Finally, we have snow and below freezing temperatures. This mild winter has allowed the team to continue with projects up until Christmas, and now finally we have a chance to breath. 2015 was a busy year, and unfortunately I did not always remember to bring my camera to the job site. And as I look back at blog post, I did not share much of what we accomplished. But now I am in the office, editing the images I will spend the winter posting to catch up.

 

Here is a selection of our container designs from our main container season of May through October. Looking back: Container Designs 2015, Thinking Outside the Boxwood

 

Looking back: Container Designs 2015, Thinking Outside the Boxwood

Looking back: Container Designs 2015, Thinking Outside the Boxwood

Looking back: Container Designs 2015, Thinking Outside the Boxwood Looking back: Container Designs 2015, Thinking Outside the Boxwood Looking back: Container Designs 2015, Thinking Outside the Boxwood Looking back: Container Designs 2015, Thinking Outside the Boxwood Looking back: Container Designs 2015, Thinking Outside the Boxwood
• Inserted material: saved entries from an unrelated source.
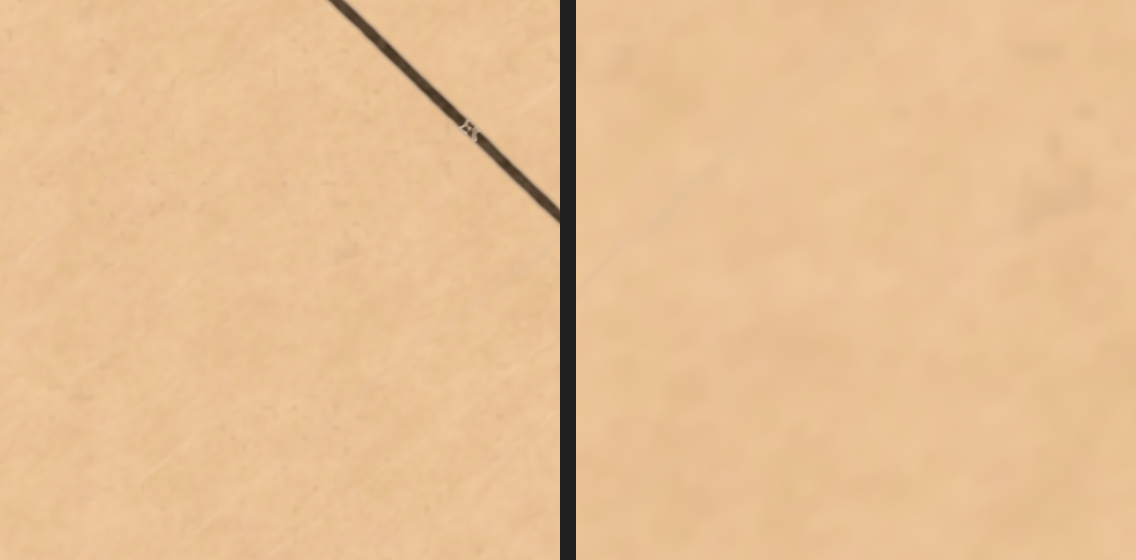
Left, the full canvas; right, a detail of the centre.
Reproduce this texture procedurally as a WebGL 1 fragment shader.

```glsl
precision highp float;
// Smooth sandy stone with a faint fine mottle, long ragged diagonal veins and
// one dark crack in the upper right corner. Value noise makes the grain and
// frays the veins; the crack is a soft line distance with a pale bridge.

#define GRAIN_CONTRAST 0.068
#define TINT_CONTRAST 0.040
#define VEIN_STRENGTH 0.55
#define VEIN_SPACING 0.115
#define VEIN_FIRST -0.40
#define VEIN_WIDTH 0.0065
#define CRACK_START vec2(0.600, 1.0)
#define CRACK_DIR vec2(0.718, -0.696)
#define CRACK_HALF_WIDTH 0.0092
#define CRACK_SOFTNESS 0.0042
#define BRIDGE_AT 0.335

uniform vec2 u_resolution;

const vec3 SAND = vec3(0.915, 0.760, 0.587);
const vec3 PALE_VEIN = vec3(0.945, 0.820, 0.670);
const vec3 GREY_VEIN = vec3(0.855, 0.735, 0.600);
const vec3 RIM = vec3(0.810, 0.695, 0.570);
const vec3 CRACK_DARK = vec3(0.320, 0.245, 0.172);
const vec3 BRIDGE_PALE = vec3(0.820, 0.725, 0.635);

float hash(vec2 p) {
  return fract(sin(dot(p, vec2(12.9898, 78.233))) * 43758.5453);
}

// Smooth value noise in 0..1
float noise(vec2 p) {
  vec2 cell = floor(p);
  vec2 f = fract(p);
  f = f * f * (3.0 - 2.0 * f);
  float low = mix(hash(cell), hash(cell + vec2(1.0, 0.0)), f.x);
  float high = mix(hash(cell + vec2(0.0, 1.0)), hash(cell + vec2(1.0, 1.0)), f.x);
  return mix(low, high, f.y);
}

// Several noise sizes, turned against each other and centred on zero
float mottle(vec2 p) {
  float sum = 0.0;
  float weight = 0.19;
  for (int i = 0; i < 4; i++) {
    sum += weight * (noise(p) - 0.5);
    p = mat2(0.8, 0.6, -0.6, 0.8) * p * 2.05 + 7.3;
    weight *= 1.18;
  }
  return sum;
}

// Grain with shifts between yellow and pink, and sparse darker flecks
vec3 stone(vec2 p, vec2 q) {
  vec2 drawn = q * vec2(0.88, 1.1);
  float grain = mottle(drawn * 10.0 + 3.0);
  float tint = mottle(drawn * 12.0 + 53.0);
  float streak = noise(q * vec2(10.0, 45.0) + 31.0) - 0.5;
  float fleck = smoothstep(0.72, 0.98, noise(p * 55.0 + 90.0))
              * smoothstep(0.4, 0.7, noise(p * 9.0 + 24.0));
  vec3 color = SAND + (grain * GRAIN_CONTRAST + streak * 0.008) * vec3(0.85, 1.0, 1.15);
  color += tint * TINT_CONTRAST * vec3(0.25, -0.3, 1.0);
  return color - fleck * vec3(0.030, 0.026, 0.020);
}

// Long ragged veins; q.x runs along them and q.y across
vec3 addVeins(vec3 color, vec2 q) {
  float fray = 0.007 * (noise(q * vec2(55.0, 75.0) + 15.0) - 0.5)
             + 0.007 * (noise(q * vec2(28.0, 40.0) + 37.0) - 0.5);
  for (int i = 0; i < 10; i++) {
    float id = float(i);
    float bend = 0.045 * (noise(vec2(q.x * 2.6, id * 9.1)) - 0.5)
               + 0.010 * (noise(vec2(q.x * 13.0, id * 5.7 + 40.0)) - 0.5);
    float center = VEIN_FIRST + VEIN_SPACING * id + bend + fray;
    float width = VEIN_WIDTH * (0.55 + 0.9 * noise(vec2(q.x * 15.0, id + 80.0)));
    float d = (q.y - center) / width;
    float present = smoothstep(0.15, 0.85, noise(vec2(q.x * 3.0, id * 3.3 + 17.0)));
    float broken = 0.15 + 0.85 * noise(q * vec2(38.0, 65.0) + id);
    float greyness = smoothstep(0.50, 0.72, noise(vec2(q.x * 3.5, id * 6.1 + 63.0)));
    vec3 veinColor = mix(PALE_VEIN, GREY_VEIN, greyness);
    color = mix(color, veinColor, VEIN_STRENGTH * present * broken * exp(-d * d));
  }
  return color;
}

vec3 addCrack(vec3 color, vec2 p, float pixel) {
  vec2 fromStart = p - CRACK_START;
  float along = dot(fromStart, CRACK_DIR);
  float across = dot(fromStart, vec2(-CRACK_DIR.y, CRACK_DIR.x));
  across += 0.0012 * (noise(vec2(along * 14.0, 4.0)) - 0.5);
  float halfWidth = CRACK_HALF_WIDTH + 0.0012 * (noise(vec2(along * 60.0, 12.0)) - 0.5);
  float d = abs(across) - halfWidth;
  float soft = max(CRACK_SOFTNESS, pixel);

  // Greyish rim, then the dark gap
  color = mix(color, RIM, 0.9 * (1.0 - smoothstep(0.003, 0.0085, d)));
  float gap = 1.0 - smoothstep(-soft, soft, d);
  vec3 dark = CRACK_DARK + 0.10 * (noise(p * 85.0) - 0.5);
  color = mix(color, dark, gap);

  // Pale ragged crumbs that bridge the gap around a dark spot
  float offset = along - BRIDGE_AT + 0.2 * across;
  float ragged = 0.018 * (noise(p * 100.0 + 5.0) - 0.5);
  float crumb = abs(abs(offset) - 0.013 + ragged) - 0.0055;
  float bridge = 1.0 - smoothstep(-0.7 * soft, 0.7 * soft, crumb);
  bridge *= 1.0 - smoothstep(0.0, 0.008, d);
  return mix(color, BRIDGE_PALE, bridge * (0.4 + 0.6 * noise(p * 90.0)));
}

void main() {
  float pixel = 1.0 / min(u_resolution.x, u_resolution.y);
  vec2 p = gl_FragCoord.xy * pixel;
  vec2 q = mat2(0.78, -0.62, 0.62, 0.78) * p;
  vec3 color = addVeins(stone(p, q), q);
  gl_FragColor = vec4(addCrack(color, p, pixel), 1.0);
}
```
Looking back: Container Designs 2015, Thinking Outside the Boxwood

Looking back: Container Designs 2015, Thinking Outside the Boxwood Looking back: Container Designs 2015, Thinking Outside the Boxwood Looking back: Container Designs 2015, Thinking Outside the Boxwood Looking back: Container Designs 2015, Thinking Outside the Boxwood

 

Looking back: Container Designs 2015, Thinking Outside the Boxwood

Looking back: Container Designs 2015, Thinking Outside the Boxwood